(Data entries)
»»
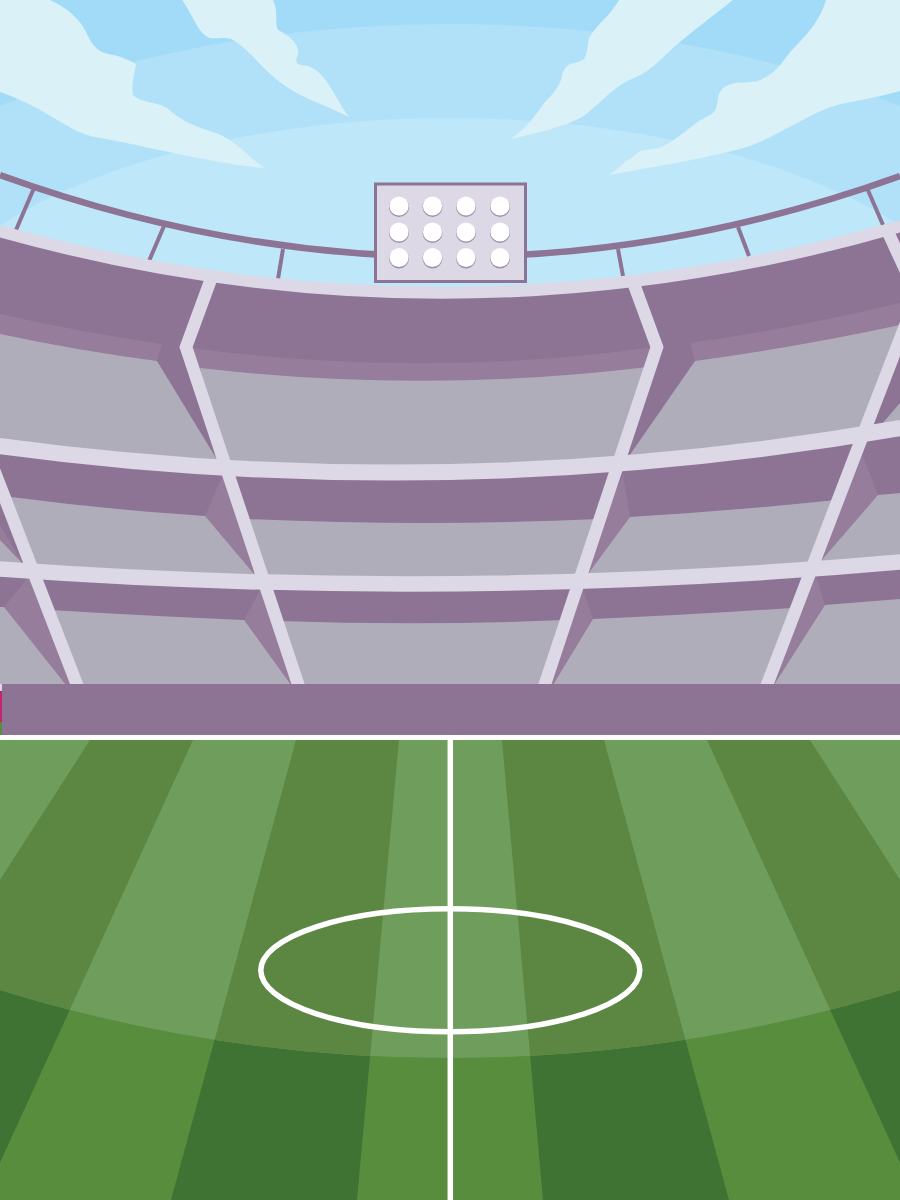
<!DOCTYPE html>
<html lang="en">
<head>
<meta charset="utf-8">
<title>Football stadium</title>
<style>
  :root {
    --sky-high: #a2dbf8;
    --sky-mid: #b0e1f8;
    --sky-low: #bee7f9;
    --cloud: #daf1f7;
    --wall: #8d7494;
    --wall-soft: #957d9b;
    --seats: #b0adbb;
    --beam: #dcd8e6;
    --far-light: #6f9d5b;
    --far-dark: #5c8743;
    --near-light: #588d3e;
    --near-dark: #3f7334;
    --line: #ffffff;
    --accent: #c4246b;
  }
  html, body { margin: 0; width: 900px; height: 1200px; overflow: hidden; }
  svg { display: block; width: 900px; height: 1200px; }
  .cloud { fill: var(--cloud); }
  .wall { fill: var(--wall); }
  .wall-soft { fill: var(--wall-soft); }
  .seats { fill: var(--seats); }
  .beam { fill: none; stroke: var(--beam); }
  .rail { fill: none; stroke: var(--wall); }
  .marking { fill: none; stroke: var(--line); }
</style>
</head>
<body>
<svg viewBox="0 0 900 1200" role="img" aria-label="Empty football stadium with stands, floodlights and a striped pitch">
  <defs>
    <path id="dark-stripes" d="M90 740H193L-17 1200H-206ZM296 740H399L357 1200H171ZM502 740H604L729 1200H543ZM707 740H810L1106 1200H917Z"/>
    <clipPath id="far-turf">
      <path d="M0 738H900V990Q680 1058 450 1058T0 990Z"/>
    </clipPath>
    <g id="lamp">
      <circle cy="1" r="10" fill="#9c8fa8"/>
      <circle r="9.6" fill="#fff"/>
    </g>
    <g id="lamp-row">
      <use href="#lamp" x="399"/>
      <use href="#lamp" x="432.5"/>
      <use href="#lamp" x="466"/>
      <use href="#lamp" x="500"/>
    </g>
  </defs>

  <g id="sky">
    <rect width="900" height="400" fill="var(--sky-high)"/>
    <ellipse cx="450" cy="374" rx="700" ry="350" fill="var(--sky-mid)"/>
    <ellipse cx="450" cy="383" rx="560" ry="265" fill="var(--sky-low)"/>
    <path class="cloud" d="M0 0H50C72 10 82 23 87 34C93 48 100 53 113 55C123 57 130 61 136 64C134 76 131 86 133 95C140 103 156 101 167 108C178 118 190 125 210 131C233 137 246 155 264 168C210 163 150 147 101 138C70 135 50 109 0 92Z"/>
    <path class="cloud" d="M182 0H273C279 12 274 24 278 30C288 35 300 43 298 55C293 64 299 65 308 66C327 73 333 95 349 117C322 103 301 98 284 85C263 71 249 48 231 39C220 36 213 41 206 36C196 29 192 13 182 0Z"/>
    <path class="cloud" d="M619 0H733C710 18 688 35 674 47C657 63 650 71 636 77C611 87 600 105 582 117C566 126 538 133 511 139C529 126 536 114 546 101C555 92 560 86 563 72C567 62 575 64 583 60C588 55 587 46 589 38C597 24 611 15 619 0Z"/>
    <path class="cloud" d="M826 0H900V91C869 100 848 101 828 108C805 117 778 135 750 146C718 156 660 166 609 175C619 168 624 162 634 156C642 147 652 151 661 147C680 139 692 123 708 116C722 110 714 98 722 89C733 79 748 85 760 80C781 71 783 58 795 47C809 32 820 20 826 0Z"/>
  </g>

  <g id="roof-rail" class="rail">
    <path stroke-width="6.5" d="M0 175Q450 338 900 176"/>
    <path stroke-width="4" d="M34 188L16 230M164 226L149 261M283 249L278 279M618 249L623 276M738 227L749 256M867 188L883 225"/>
  </g>

  <g id="stands">
    <path class="seats" d="M0 231Q450 357 900 226V690H0Z"/>

    <g id="upper-tier">
      <path class="wall-soft" d="M0 231Q450 357 900 226V325Q798 347 695 361L648 367Q425 394 200 368L157 361Q80 351 0 334Z"/>
      <path class="wall" d="M0 231Q450 357 900 226V303Q796 328 690 343L655 347Q425 379 190 348L162 344Q80 332 0 314Z"/>
      <path class="wall" d="M162 344L157 361L216 458L200 368L186 340Z"/>
      <path class="wall" d="M690 343L695 361L627 459L645 367L657 340Z"/>
      <path class="wall" d="M900 340L869 439L900 403Z"/>
    </g>

    <g id="middle-tier">
      <path class="wall" d="M0 446Q112 463 222 468L240 519L205 516Q110 510 11 497L0 470Z"/>
      <path class="wall" d="M222 468Q420 478 620 467L600 519Q425 527 246 519Z"/>
      <path class="wall" d="M620 467Q740 456 862 434L836 500Q730 511 630 517L606 518Z"/>
      <path class="wall" d="M862 440L900 428V493L878 495L848 490Z"/>
      <path class="wall-soft" d="M224 472L205 516L254 574L256 560Z"/>
      <path class="wall-soft" d="M623 474L630 517L588 574L590 556Z"/>
      <path class="wall-soft" d="M862 454L878 495L821 561L824 545Z"/>
      <path class="wall-soft" d="M0 490L26 563H22L0 540Z"/>
      <path class="wall" d="M0 500L22 562L0 525Z"/>
    </g>

    <g id="lower-tier">
      <path class="wall" d="M38 572Q150 581 262 582L274 621L244 620Q150 616 50 610Z"/>
      <path class="wall" d="M262 582Q420 587 580 582L565 620Q425 626 278 621Z"/>
      <path class="wall" d="M580 582Q700 577 812 569L792 608Q690 615 593 619L572 620Z"/>
      <path class="wall" d="M812 569L900 562V599L825 605L800 606Z"/>
      <path class="wall" d="M0 569L30 572L20 607H0Z"/>
      <path class="wall-soft" d="M261 588L244 620L291 685H298Z"/>
      <path class="wall-soft" d="M582 586L593 619L553 685H546Z"/>
      <path class="wall-soft" d="M815 573L825 605L774 685H768Z"/>
      <path class="wall-soft" d="M30 575L4 607L66 685H75Z"/>
    </g>

    <g id="beams" class="beam">
      <path stroke-width="16" d="M-1 446Q450 507 901 428"/>
      <path stroke-width="15.5" d="M-1 569Q450 602 901 562"/>
      <g stroke-width="12.5">
        <path d="M-1 231Q450 357 901 226" stroke-width="12"/>
        <path d="M211 279L186 347L300 690"/>
        <path d="M632 279L657 347L543 690"/>
        <path d="M-8 465L79 690"/>
        <path d="M887 230L917 295L861 440L765 690"/>
      </g>
    </g>
  </g>

  <g id="floodlights">
    <rect x="375.5" y="184" width="150" height="97.5" fill="var(--beam)" stroke="var(--wall)" stroke-width="3"/>
    <use href="#lamp-row" y="206"/>
    <use href="#lamp-row" y="232"/>
    <use href="#lamp-row" y="257.5"/>
  </g>

  <g id="perimeter">
    <rect y="684" width="900" height="54" class="wall"/>
    <rect y="684" width="2" height="7" fill="var(--beam)"/>
    <rect y="691" width="2" height="31" fill="var(--accent)"/>
    <rect y="722" width="2" height="14" fill="var(--near-light)"/>
  </g>

  <g id="pitch">
    <rect y="738" width="900" height="462" fill="var(--near-light)"/>
    <use href="#dark-stripes" fill="var(--near-dark)"/>
    <g clip-path="url(#far-turf)">
      <rect y="738" width="900" height="330" fill="var(--far-light)"/>
      <use href="#dark-stripes" fill="var(--far-dark)"/>
    </g>
    <g class="marking" stroke-width="5.5">
      <line x1="0" y1="737.5" x2="900" y2="737.5" stroke-width="5"/>
      <line x1="450.3" y1="738" x2="450.3" y2="1200"/>
      <ellipse cx="450.3" cy="970.3" rx="189.5" ry="61.5"/>
    </g>
  </g>
</svg>
</body>
</html>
««
• _Required work_: Read the records above. Show each line that has the string "dark".

• _Answer_:
    --far-dark: #5c8743;
    --near-dark: #3f7334;
    <path id="dark-stripes" d="M90 740H193L-17 1200H-206ZM296 740H399L357 1200H171ZM502 740H604L729 1200H543ZM707 740H810L1106 1200H917Z"/>
    <use href="#dark-stripes" fill="var(--near-dark)"/>
      <use href="#dark-stripes" fill="var(--far-dark)"/>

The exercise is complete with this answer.